● **What you are asked to do**: No output is needed beyond the number of lines in the listing that contain the word "core".
[[ Exercise data open ]]
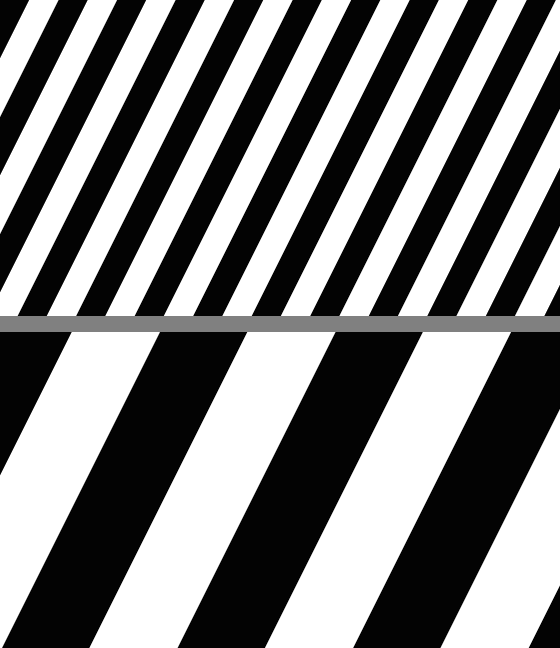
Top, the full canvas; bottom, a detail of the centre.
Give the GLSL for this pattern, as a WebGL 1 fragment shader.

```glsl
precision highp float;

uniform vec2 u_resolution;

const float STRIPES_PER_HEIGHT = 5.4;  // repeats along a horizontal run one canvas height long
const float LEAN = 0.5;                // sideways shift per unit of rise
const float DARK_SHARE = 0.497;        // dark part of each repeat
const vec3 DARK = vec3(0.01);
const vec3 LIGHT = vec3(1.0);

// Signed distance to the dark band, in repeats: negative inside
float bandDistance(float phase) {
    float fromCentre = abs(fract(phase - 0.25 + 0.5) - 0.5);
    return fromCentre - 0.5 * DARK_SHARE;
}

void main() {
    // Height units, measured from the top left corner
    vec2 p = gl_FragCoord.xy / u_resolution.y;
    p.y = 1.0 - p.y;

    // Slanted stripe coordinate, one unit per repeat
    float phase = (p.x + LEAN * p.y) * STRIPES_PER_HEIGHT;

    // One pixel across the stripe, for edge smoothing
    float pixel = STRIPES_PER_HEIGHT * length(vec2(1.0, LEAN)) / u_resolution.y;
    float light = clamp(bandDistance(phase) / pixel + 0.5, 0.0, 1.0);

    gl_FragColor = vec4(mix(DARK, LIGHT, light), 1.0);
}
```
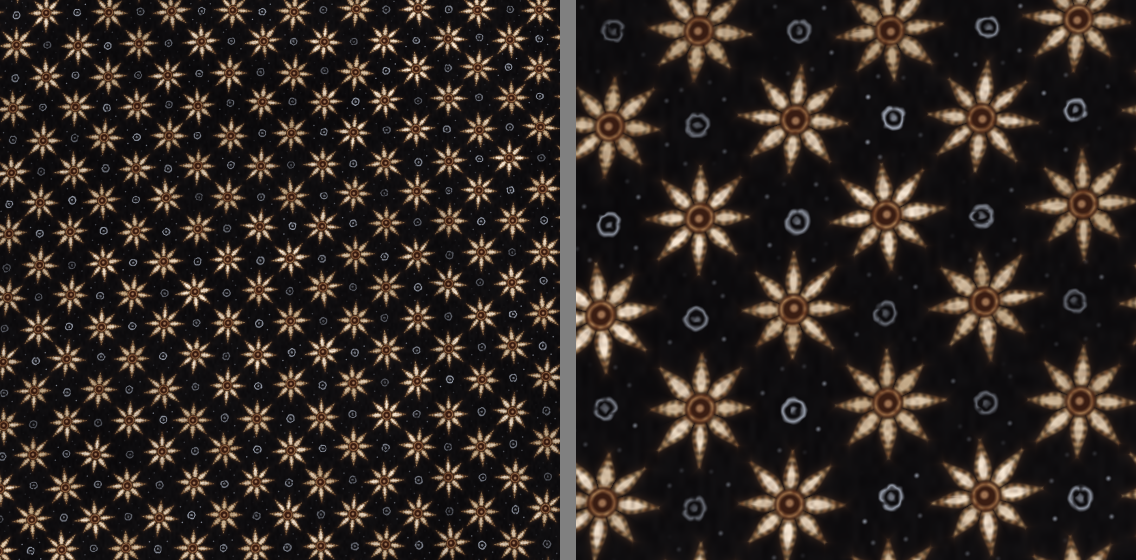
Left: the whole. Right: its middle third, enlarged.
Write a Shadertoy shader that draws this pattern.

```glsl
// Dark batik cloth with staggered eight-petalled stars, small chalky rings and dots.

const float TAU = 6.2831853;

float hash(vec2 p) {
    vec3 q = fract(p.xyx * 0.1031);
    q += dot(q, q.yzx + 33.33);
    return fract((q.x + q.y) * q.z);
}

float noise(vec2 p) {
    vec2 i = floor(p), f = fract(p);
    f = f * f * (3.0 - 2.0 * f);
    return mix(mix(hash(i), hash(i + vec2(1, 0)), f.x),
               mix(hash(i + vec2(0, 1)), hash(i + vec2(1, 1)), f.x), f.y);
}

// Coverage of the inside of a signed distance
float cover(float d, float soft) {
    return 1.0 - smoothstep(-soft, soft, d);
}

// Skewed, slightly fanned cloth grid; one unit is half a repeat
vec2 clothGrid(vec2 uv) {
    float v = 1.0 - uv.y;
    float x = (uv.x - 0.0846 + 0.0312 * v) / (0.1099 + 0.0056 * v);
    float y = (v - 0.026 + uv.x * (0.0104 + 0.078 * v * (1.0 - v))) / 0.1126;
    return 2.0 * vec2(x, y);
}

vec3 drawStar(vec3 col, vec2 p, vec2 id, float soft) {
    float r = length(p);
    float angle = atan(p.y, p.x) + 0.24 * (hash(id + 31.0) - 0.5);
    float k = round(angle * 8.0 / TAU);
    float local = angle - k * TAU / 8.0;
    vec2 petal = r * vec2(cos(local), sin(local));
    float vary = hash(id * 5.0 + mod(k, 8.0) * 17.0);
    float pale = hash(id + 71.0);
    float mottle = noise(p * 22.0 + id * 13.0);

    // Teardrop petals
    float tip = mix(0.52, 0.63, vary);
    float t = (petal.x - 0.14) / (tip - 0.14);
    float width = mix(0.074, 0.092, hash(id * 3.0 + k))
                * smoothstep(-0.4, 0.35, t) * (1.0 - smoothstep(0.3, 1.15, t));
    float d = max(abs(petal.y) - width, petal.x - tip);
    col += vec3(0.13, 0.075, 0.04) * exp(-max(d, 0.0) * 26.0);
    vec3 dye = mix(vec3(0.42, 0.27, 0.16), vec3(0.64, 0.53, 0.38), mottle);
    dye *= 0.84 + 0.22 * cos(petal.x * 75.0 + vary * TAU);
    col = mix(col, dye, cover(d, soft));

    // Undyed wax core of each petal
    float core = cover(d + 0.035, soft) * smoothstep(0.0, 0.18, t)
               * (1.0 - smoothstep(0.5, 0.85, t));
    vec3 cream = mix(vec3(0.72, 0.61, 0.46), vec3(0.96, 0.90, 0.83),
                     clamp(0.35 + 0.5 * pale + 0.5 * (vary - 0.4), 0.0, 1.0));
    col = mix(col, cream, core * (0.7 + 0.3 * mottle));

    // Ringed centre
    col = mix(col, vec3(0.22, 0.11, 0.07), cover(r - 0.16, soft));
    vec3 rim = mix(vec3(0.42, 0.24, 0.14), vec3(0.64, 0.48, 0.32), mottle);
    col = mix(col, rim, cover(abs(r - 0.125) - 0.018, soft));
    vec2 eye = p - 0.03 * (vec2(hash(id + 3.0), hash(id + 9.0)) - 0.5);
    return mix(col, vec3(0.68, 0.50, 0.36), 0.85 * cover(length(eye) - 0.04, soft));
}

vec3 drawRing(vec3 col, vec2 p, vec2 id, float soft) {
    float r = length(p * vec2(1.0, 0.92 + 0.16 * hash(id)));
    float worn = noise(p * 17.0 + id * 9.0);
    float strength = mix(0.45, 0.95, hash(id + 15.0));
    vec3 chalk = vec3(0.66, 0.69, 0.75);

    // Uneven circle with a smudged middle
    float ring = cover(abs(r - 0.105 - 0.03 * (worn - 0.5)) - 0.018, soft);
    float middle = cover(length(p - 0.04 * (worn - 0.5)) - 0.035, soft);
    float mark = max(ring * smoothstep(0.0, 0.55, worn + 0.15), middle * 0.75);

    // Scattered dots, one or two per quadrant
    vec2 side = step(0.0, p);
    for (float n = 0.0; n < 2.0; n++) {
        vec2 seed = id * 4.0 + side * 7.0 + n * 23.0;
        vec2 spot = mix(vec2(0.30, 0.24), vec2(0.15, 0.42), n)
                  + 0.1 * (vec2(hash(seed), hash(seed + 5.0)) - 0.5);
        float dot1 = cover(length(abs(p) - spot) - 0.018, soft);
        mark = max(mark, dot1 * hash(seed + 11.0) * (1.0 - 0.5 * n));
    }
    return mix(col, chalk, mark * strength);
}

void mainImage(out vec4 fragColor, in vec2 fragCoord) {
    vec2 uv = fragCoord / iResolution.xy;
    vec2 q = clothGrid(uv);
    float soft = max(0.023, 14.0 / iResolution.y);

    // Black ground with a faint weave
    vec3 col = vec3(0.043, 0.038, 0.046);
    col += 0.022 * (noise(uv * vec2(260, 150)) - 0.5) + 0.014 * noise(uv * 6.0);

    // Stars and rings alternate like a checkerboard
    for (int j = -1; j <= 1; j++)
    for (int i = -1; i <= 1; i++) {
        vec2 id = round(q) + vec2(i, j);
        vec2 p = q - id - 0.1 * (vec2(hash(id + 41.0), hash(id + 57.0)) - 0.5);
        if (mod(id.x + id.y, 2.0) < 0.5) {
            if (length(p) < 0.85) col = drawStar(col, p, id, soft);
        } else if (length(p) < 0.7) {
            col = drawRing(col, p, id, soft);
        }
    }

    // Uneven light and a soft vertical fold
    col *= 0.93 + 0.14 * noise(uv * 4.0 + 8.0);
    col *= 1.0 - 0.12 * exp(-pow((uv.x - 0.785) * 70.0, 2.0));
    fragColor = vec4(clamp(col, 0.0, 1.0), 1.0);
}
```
[[ Exercise data closed ]]
● **Solution**: 3